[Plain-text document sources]
________________

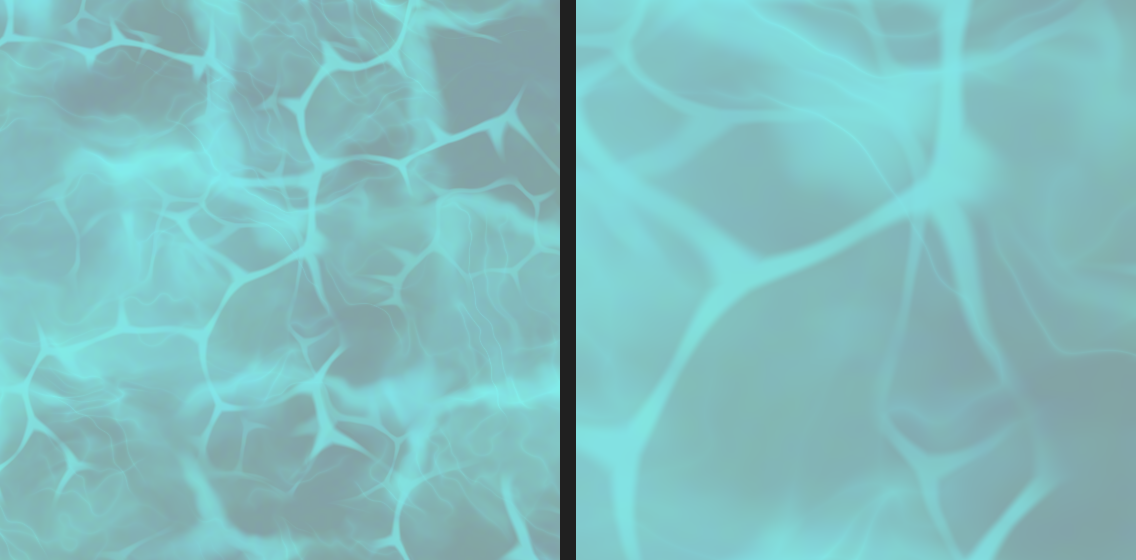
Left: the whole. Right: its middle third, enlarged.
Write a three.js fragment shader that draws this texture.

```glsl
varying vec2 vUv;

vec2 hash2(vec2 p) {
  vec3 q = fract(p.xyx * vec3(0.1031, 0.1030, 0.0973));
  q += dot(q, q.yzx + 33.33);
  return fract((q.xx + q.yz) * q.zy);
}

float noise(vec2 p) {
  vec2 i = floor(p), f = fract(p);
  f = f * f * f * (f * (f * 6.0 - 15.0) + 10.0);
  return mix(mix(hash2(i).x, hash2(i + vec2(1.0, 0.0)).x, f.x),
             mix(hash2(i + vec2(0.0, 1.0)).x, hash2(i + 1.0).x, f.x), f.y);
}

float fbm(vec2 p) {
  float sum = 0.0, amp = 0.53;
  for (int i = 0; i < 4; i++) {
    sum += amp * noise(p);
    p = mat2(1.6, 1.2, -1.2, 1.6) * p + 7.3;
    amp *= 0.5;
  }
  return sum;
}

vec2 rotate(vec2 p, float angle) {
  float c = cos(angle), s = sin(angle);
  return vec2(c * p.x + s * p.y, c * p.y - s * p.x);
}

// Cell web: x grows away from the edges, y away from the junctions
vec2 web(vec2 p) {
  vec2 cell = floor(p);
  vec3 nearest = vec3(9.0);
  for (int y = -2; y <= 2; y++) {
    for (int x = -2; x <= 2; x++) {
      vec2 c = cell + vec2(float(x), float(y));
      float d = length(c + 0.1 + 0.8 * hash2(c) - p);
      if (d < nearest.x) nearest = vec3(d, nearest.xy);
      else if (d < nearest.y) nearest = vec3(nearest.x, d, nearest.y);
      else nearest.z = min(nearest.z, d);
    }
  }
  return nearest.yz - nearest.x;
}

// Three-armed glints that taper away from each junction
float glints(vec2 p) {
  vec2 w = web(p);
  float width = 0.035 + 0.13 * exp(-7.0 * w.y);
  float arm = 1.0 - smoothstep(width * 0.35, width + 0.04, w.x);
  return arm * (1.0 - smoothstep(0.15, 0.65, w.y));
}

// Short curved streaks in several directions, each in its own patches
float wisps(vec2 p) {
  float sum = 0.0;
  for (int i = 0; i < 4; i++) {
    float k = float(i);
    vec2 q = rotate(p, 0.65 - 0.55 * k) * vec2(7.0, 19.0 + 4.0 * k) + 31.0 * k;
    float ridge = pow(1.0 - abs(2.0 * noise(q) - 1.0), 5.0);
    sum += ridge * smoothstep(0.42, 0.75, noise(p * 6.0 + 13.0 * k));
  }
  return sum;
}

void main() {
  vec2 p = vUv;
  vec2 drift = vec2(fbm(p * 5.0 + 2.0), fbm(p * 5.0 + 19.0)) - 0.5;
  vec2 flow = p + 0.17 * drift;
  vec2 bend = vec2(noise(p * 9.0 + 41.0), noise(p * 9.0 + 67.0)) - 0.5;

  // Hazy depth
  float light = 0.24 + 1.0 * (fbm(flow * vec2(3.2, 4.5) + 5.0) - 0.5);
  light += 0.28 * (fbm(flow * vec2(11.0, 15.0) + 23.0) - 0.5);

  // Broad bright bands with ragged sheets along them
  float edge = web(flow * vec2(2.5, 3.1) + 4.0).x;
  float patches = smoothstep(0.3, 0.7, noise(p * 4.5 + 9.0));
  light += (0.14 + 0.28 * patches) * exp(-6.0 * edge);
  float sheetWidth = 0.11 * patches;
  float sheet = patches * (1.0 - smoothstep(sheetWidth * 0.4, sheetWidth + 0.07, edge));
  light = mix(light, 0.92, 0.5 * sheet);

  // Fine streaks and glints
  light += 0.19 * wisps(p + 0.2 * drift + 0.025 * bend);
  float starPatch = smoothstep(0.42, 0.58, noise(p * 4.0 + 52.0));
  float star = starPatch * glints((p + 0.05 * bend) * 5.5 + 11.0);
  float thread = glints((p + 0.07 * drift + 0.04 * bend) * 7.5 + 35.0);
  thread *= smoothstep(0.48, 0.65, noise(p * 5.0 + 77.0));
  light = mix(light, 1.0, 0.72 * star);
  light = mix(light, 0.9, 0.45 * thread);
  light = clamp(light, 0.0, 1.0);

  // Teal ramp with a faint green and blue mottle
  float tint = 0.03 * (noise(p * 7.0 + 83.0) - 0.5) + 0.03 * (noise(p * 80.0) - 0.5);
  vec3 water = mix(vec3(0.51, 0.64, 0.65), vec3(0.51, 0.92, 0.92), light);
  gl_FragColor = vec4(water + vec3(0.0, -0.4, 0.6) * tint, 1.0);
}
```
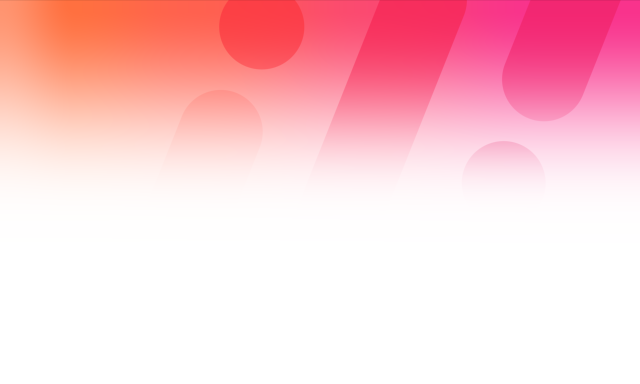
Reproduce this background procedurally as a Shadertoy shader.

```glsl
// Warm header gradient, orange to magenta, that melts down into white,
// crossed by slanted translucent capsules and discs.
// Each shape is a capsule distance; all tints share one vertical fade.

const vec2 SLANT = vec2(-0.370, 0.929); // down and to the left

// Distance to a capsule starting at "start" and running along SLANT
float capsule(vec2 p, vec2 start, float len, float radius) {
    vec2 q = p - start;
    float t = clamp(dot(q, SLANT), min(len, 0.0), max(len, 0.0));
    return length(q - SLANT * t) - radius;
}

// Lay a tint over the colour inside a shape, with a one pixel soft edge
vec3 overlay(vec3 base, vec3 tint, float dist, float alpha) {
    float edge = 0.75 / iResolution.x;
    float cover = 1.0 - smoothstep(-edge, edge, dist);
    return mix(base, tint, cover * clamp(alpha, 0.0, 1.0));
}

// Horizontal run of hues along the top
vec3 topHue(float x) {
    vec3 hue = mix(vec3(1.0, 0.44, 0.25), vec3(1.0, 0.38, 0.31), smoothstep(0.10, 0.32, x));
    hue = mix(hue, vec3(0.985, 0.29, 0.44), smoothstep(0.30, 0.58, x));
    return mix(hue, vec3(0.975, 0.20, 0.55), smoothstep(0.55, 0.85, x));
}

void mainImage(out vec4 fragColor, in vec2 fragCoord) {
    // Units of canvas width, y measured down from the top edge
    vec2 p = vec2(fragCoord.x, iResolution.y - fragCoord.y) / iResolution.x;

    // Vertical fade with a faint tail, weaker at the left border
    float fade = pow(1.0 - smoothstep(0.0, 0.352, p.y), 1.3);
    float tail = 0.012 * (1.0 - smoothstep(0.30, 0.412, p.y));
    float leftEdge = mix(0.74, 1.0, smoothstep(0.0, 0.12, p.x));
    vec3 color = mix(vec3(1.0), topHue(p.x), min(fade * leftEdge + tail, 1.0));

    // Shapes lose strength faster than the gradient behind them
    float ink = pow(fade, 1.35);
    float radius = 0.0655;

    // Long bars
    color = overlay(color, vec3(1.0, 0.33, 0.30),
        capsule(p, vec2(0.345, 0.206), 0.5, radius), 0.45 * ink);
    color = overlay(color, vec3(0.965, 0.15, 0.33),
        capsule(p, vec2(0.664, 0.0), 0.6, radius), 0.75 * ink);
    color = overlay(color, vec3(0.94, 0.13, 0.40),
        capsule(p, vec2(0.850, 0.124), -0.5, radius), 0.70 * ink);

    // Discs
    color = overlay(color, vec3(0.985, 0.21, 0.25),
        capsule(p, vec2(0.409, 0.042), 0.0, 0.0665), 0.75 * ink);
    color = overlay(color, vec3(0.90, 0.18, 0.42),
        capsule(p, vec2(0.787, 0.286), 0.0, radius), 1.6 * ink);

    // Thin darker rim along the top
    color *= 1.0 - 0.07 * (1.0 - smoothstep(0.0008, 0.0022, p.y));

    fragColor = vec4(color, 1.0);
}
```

________________

*Task to complete*:
Could you return each entry word for word, with the images omitted?

*Exercise result*:
Left: the whole. Right: its middle third, enlarged.
Write a three.js fragment shader that draws this texture.

```glsl
varying vec2 vUv;

vec2 hash2(vec2 p) {
  vec3 q = fract(p.xyx * vec3(0.1031, 0.1030, 0.0973));
  q += dot(q, q.yzx + 33.33);
  return fract((q.xx + q.yz) * q.zy);
}

float noise(vec2 p) {
  vec2 i = floor(p), f = fract(p);
  f = f * f * f * (f * (f * 6.0 - 15.0) + 10.0);
  return mix(mix(hash2(i).x, hash2(i + vec2(1.0, 0.0)).x, f.x),
             mix(hash2(i + vec2(0.0, 1.0)).x, hash2(i + 1.0).x, f.x), f.y);
}

float fbm(vec2 p) {
  float sum = 0.0, amp = 0.53;
  for (int i = 0; i < 4; i++) {
    sum += amp * noise(p);
    p = mat2(1.6, 1.2, -1.2, 1.6) * p + 7.3;
    amp *= 0.5;
  }
  return sum;
}

vec2 rotate(vec2 p, float angle) {
  float c = cos(angle), s = sin(angle);
  return vec2(c * p.x + s * p.y, c * p.y - s * p.x);
}

// Cell web: x grows away from the edges, y away from the junctions
vec2 web(vec2 p) {
  vec2 cell = floor(p);
  vec3 nearest = vec3(9.0);
  for (int y = -2; y <= 2; y++) {
    for (int x = -2; x <= 2; x++) {
      vec2 c = cell + vec2(float(x), float(y));
      float d = length(c + 0.1 + 0.8 * hash2(c) - p);
      if (d < nearest.x) nearest = vec3(d, nearest.xy);
      else if (d < nearest.y) nearest = vec3(nearest.x, d, nearest.y);
      else nearest.z = min(nearest.z, d);
    }
  }
  return nearest.yz - nearest.x;
}

// Three-armed glints that taper away from each junction
float glints(vec2 p) {
  vec2 w = web(p);
  float width = 0.035 + 0.13 * exp(-7.0 * w.y);
  float arm = 1.0 - smoothstep(width * 0.35, width + 0.04, w.x);
  return arm * (1.0 - smoothstep(0.15, 0.65, w.y));
}

// Short curved streaks in several directions, each in its own patches
float wisps(vec2 p) {
  float sum = 0.0;
  for (int i = 0; i < 4; i++) {
    float k = float(i);
    vec2 q = rotate(p, 0.65 - 0.55 * k) * vec2(7.0, 19.0 + 4.0 * k) + 31.0 * k;
    float ridge = pow(1.0 - abs(2.0 * noise(q) - 1.0), 5.0);
    sum += ridge * smoothstep(0.42, 0.75, noise(p * 6.0 + 13.0 * k));
  }
  return sum;
}

void main() {
  vec2 p = vUv;
  vec2 drift = vec2(fbm(p * 5.0 + 2.0), fbm(p * 5.0 + 19.0)) - 0.5;
  vec2 flow = p + 0.17 * drift;
  vec2 bend = vec2(noise(p * 9.0 + 41.0), noise(p * 9.0 + 67.0)) - 0.5;

  // Hazy depth
  float light = 0.24 + 1.0 * (fbm(flow * vec2(3.2, 4.5) + 5.0) - 0.5);
  light += 0.28 * (fbm(flow * vec2(11.0, 15.0) + 23.0) - 0.5);

  // Broad bright bands with ragged sheets along them
  float edge = web(flow * vec2(2.5, 3.1) + 4.0).x;
  float patches = smoothstep(0.3, 0.7, noise(p * 4.5 + 9.0));
  light += (0.14 + 0.28 * patches) * exp(-6.0 * edge);
  float sheetWidth = 0.11 * patches;
  float sheet = patches * (1.0 - smoothstep(sheetWidth * 0.4, sheetWidth + 0.07, edge));
  light = mix(light, 0.92, 0.5 * sheet);

  // Fine streaks and glints
  light += 0.19 * wisps(p + 0.2 * drift + 0.025 * bend);
  float starPatch = smoothstep(0.42, 0.58, noise(p * 4.0 + 52.0));
  float star = starPatch * glints((p + 0.05 * bend) * 5.5 + 11.0);
  float thread = glints((p + 0.07 * drift + 0.04 * bend) * 7.5 + 35.0);
  thread *= smoothstep(0.48, 0.65, noise(p * 5.0 + 77.0));
  light = mix(light, 1.0, 0.72 * star);
  light = mix(light, 0.9, 0.45 * thread);
  light = clamp(light, 0.0, 1.0);

  // Teal ramp with a faint green and blue mottle
  float tint = 0.03 * (noise(p * 7.0 + 83.0) - 0.5) + 0.03 * (noise(p * 80.0) - 0.5);
  vec3 water = mix(vec3(0.51, 0.64, 0.65), vec3(0.51, 0.92, 0.92), light);
  gl_FragColor = vec4(water + vec3(0.0, -0.4, 0.6) * tint, 1.0);
}
```
Reproduce this background procedurally as a Shadertoy shader.

```glsl
// Warm header gradient, orange to magenta, that melts down into white,
// crossed by slanted translucent capsules and discs.
// Each shape is a capsule distance; all tints share one vertical fade.

const vec2 SLANT = vec2(-0.370, 0.929); // down and to the left

// Distance to a capsule starting at "start" and running along SLANT
float capsule(vec2 p, vec2 start, float len, float radius) {
    vec2 q = p - start;
    float t = clamp(dot(q, SLANT), min(len, 0.0), max(len, 0.0));
    return length(q - SLANT * t) - radius;
}

// Lay a tint over the colour inside a shape, with a one pixel soft edge
vec3 overlay(vec3 base, vec3 tint, float dist, float alpha) {
    float edge = 0.75 / iResolution.x;
    float cover = 1.0 - smoothstep(-edge, edge, dist);
    return mix(base, tint, cover * clamp(alpha, 0.0, 1.0));
}

// Horizontal run of hues along the top
vec3 topHue(float x) {
    vec3 hue = mix(vec3(1.0, 0.44, 0.25), vec3(1.0, 0.38, 0.31), smoothstep(0.10, 0.32, x));
    hue = mix(hue, vec3(0.985, 0.29, 0.44), smoothstep(0.30, 0.58, x));
    return mix(hue, vec3(0.975, 0.20, 0.55), smoothstep(0.55, 0.85, x));
}

void mainImage(out vec4 fragColor, in vec2 fragCoord) {
    // Units of canvas width, y measured down from the top edge
    vec2 p = vec2(fragCoord.x, iResolution.y - fragCoord.y) / iResolution.x;

    // Vertical fade with a faint tail, weaker at the left border
    float fade = pow(1.0 - smoothstep(0.0, 0.352, p.y), 1.3);
    float tail = 0.012 * (1.0 - smoothstep(0.30, 0.412, p.y));
    float leftEdge = mix(0.74, 1.0, smoothstep(0.0, 0.12, p.x));
    vec3 color = mix(vec3(1.0), topHue(p.x), min(fade * leftEdge + tail, 1.0));

    // Shapes lose strength faster than the gradient behind them
    float ink = pow(fade, 1.35);
    float radius = 0.0655;

    // Long bars
    color = overlay(color, vec3(1.0, 0.33, 0.30),
        capsule(p, vec2(0.345, 0.206), 0.5, radius), 0.45 * ink);
    color = overlay(color, vec3(0.965, 0.15, 0.33),
        capsule(p, vec2(0.664, 0.0), 0.6, radius), 0.75 * ink);
    color = overlay(color, vec3(0.94, 0.13, 0.40),
        capsule(p, vec2(0.850, 0.124), -0.5, radius), 0.70 * ink);

    // Discs
    color = overlay(color, vec3(0.985, 0.21, 0.25),
        capsule(p, vec2(0.409, 0.042), 0.0, 0.0665), 0.75 * ink);
    color = overlay(color, vec3(0.90, 0.18, 0.42),
        capsule(p, vec2(0.787, 0.286), 0.0, radius), 1.6 * ink);

    // Thin darker rim along the top
    color *= 1.0 - 0.07 * (1.0 - smoothstep(0.0008, 0.0022, p.y));

    fragColor = vec4(color, 1.0);
}
```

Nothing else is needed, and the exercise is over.